BEGIN

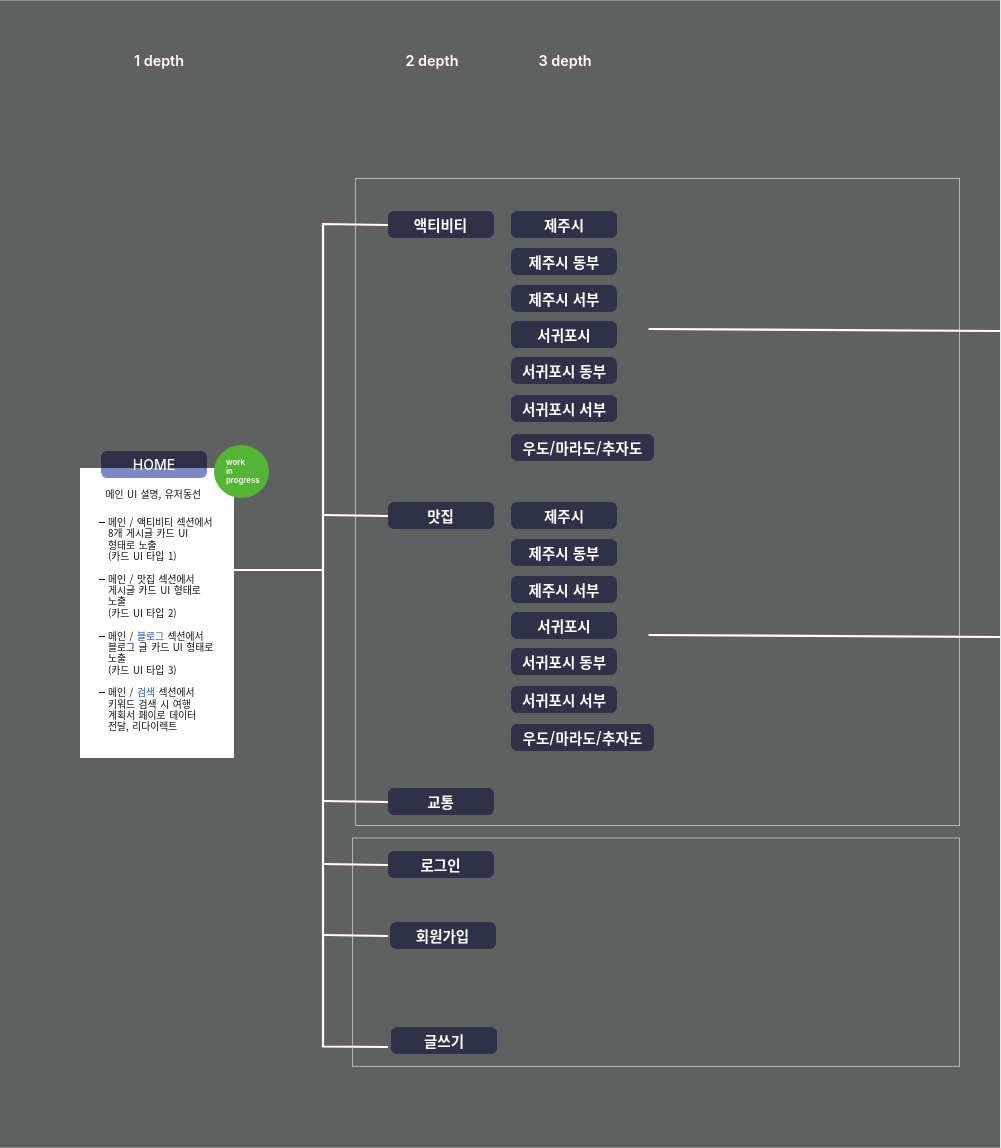
<!DOCTYPE html>
<html lang="ko">
<head>
<meta charset="utf-8">
<title>사이트맵</title>
<style>
  :root {
    --ground: #5f6160;
    --node: #2e3148;
    --node-tint: #7d88c4;
    --line: #ffffff;
    --frame: #b4b6b5;
    --paper: #ffffff;
    --ink: #111111;
    --link: #1f56b8;
    --badge: #55b436;
  }
  * { box-sizing: border-box; margin: 0; padding: 0; }
  html, body { width: 1001px; height: 1148px; overflow: hidden; }
  body { background: var(--ground); font-family: "Noto Sans CJK KR", sans-serif; }
  .sitemap { position: relative; width: 1001px; height: 1148px; overflow: hidden; background: var(--ground); }
  .connectors { position: absolute; left: 0; top: 0; }
  .depth {
    position: absolute; top: 51px; width: 106px; line-height: 20px; text-align: center; white-space: nowrap;
    font: 600 14.4px/20px Inter, sans-serif; color: var(--line);
  }
  .node {
    position: absolute; width: 106px; height: 27px; border-radius: 6px; background: var(--node);
    display: flex; align-items: center; justify-content: center; white-space: nowrap;
    font-size: 14.5px; font-weight: 700; line-height: 27px; color: var(--line);
  }
  .wide { width: 143px; letter-spacing: .2px; }
  .level-2 { left: 387.5px; }
  .level-3 { left: 511px; }
  .home-card {
    position: absolute; left: 79.5px; top: 468px; width: 154px; height: 290px; background: var(--paper); color: var(--ink);
    padding: 20px 0 0 19px; font-size: 9.8px; line-height: 11.35px; word-spacing: .8px; white-space: nowrap;
  }
  .home-card h2 { font-size: 9.8px; font-weight: 500; line-height: 12px; padding-left: 7px; margin-bottom: 17px; }
  .home-card ul { list-style: none; display: flex; flex-direction: column; gap: 11.4px; }
  .home-card li { position: relative; padding-left: 9.5px; }
  .home-card li::before { content: ""; position: absolute; left: 0; top: 5px; width: 6px; height: 1px; background: var(--ink); }
  .home-card a { color: var(--link); text-decoration: none; }
  .home {
    left: 101px; top: 451px; font: 500 14px/27px Inter, sans-serif;
    background: linear-gradient(var(--node) 17px, var(--node-tint) 17px);
  }
  .badge {
    position: absolute; left: 214px; top: 445px; width: 55px; height: 53px; border-radius: 50%; background: var(--badge);
    display: flex; align-items: center; padding-left: 12px; white-space: nowrap;
    font: 600 7.8px/9.2px Inter, sans-serif; color: var(--line);
  }
</style>
</head>
<body>
<main class="sitemap">
  <svg class="connectors" width="1001" height="1148" viewBox="0 0 1001 1148" aria-hidden="true">
    <g fill="none" stroke="var(--frame)">
      <rect x="355.5" y="178.5" width="604" height="647"/>
      <rect x="352.5" y="838" width="607" height="228.5"/>
      <path d="M0 .5H1000M0 1147.5H1000" stroke="#8b8d8c"/>
    </g>
    <rect x="1000" width="1" height="1148" fill="#e8e8e8"/>
    <g fill="none" stroke="var(--line)" stroke-width="2.2">
      <path d="M388 225 323 224V1046.5L388 1047"/>
      <path d="M234 570H323M323 515 388 516M323 801 388 802M323 864 388 865M323 935 388 936"/>
      <path d="M648.5 329 1000 331M648.5 635 1000 637"/>
    </g>
  </svg>

  <h1 class="depth" style="left:106px">1 depth</h1>
  <h1 class="depth" style="left:379px">2 depth</h1>
  <h1 class="depth" style="left:512px">3 depth</h1>

  <section class="home-card">
    <h2>메인 UI 설명, 유저동선</h2>
    <ul>
      <li>메인 / 액티비티 섹션에서<br>8개 게시글 카드 UI<br>형태로 노출<br>(카드 UI 타입 1)</li>
      <li>메인 / 맛집 섹션에서<br>게시글 카드 UI 형태로<br>노출<br>(카드 UI 타입 2)</li>
      <li>메인 / <a href="#">블로그</a> 섹션에서<br>블로그 글 카드 UI 형태로<br>노출<br>(카드 UI 타입 3)</li>
      <li>메인 / <a href="#">검색</a> 섹션에서<br>키워드 검색 시 여행<br>계획서 페이로 데이터<br>전달, 리다이렉트</li>
    </ul>
  </section>
  <div class="node home">HOME</div>
  <div class="badge">work<br>in<br>progress</div>

  <div class="node level-2" style="top:211px">액티비티</div>
  <div class="node level-3" style="top:211px">제주시</div>
  <div class="node level-3" style="top:248px">제주시 동부</div>
  <div class="node level-3" style="top:285px">제주시 서부</div>
  <div class="node level-3" style="top:321px">서귀포시</div>
  <div class="node level-3" style="top:357px">서귀포시 동부</div>
  <div class="node level-3" style="top:394.5px">서귀포시 서부</div>
  <div class="node level-3 wide" style="top:434px">우도/마라도/추자도</div>

  <div class="node level-2" style="top:502px">맛집</div>
  <div class="node level-3" style="top:502px">제주시</div>
  <div class="node level-3" style="top:539px">제주시 동부</div>
  <div class="node level-3" style="top:576px">제주시 서부</div>
  <div class="node level-3" style="top:612px">서귀포시</div>
  <div class="node level-3" style="top:648px">서귀포시 동부</div>
  <div class="node level-3" style="top:685.5px">서귀포시 서부</div>
  <div class="node level-3 wide" style="top:724px">우도/마라도/추자도</div>

  <div class="node level-2" style="top:788px">교통</div>
  <div class="node level-2" style="top:851px">로그인</div>
  <div class="node level-2" style="left:389.5px;top:922px">회원가입</div>
  <div class="node level-2" style="left:391px;top:1027px">글쓰기</div>
</main>
</body>
</html>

END

Wherever the word "display" shows up in the material, copy the line it is on.

    display: flex; align-items: center; justify-content: center; white-space: nowrap;
  .home-card ul { list-style: none; display: flex; flex-direction: column; gap: 11.4px; }
    display: flex; align-items: center; padding-left: 12px; white-space: nowrap;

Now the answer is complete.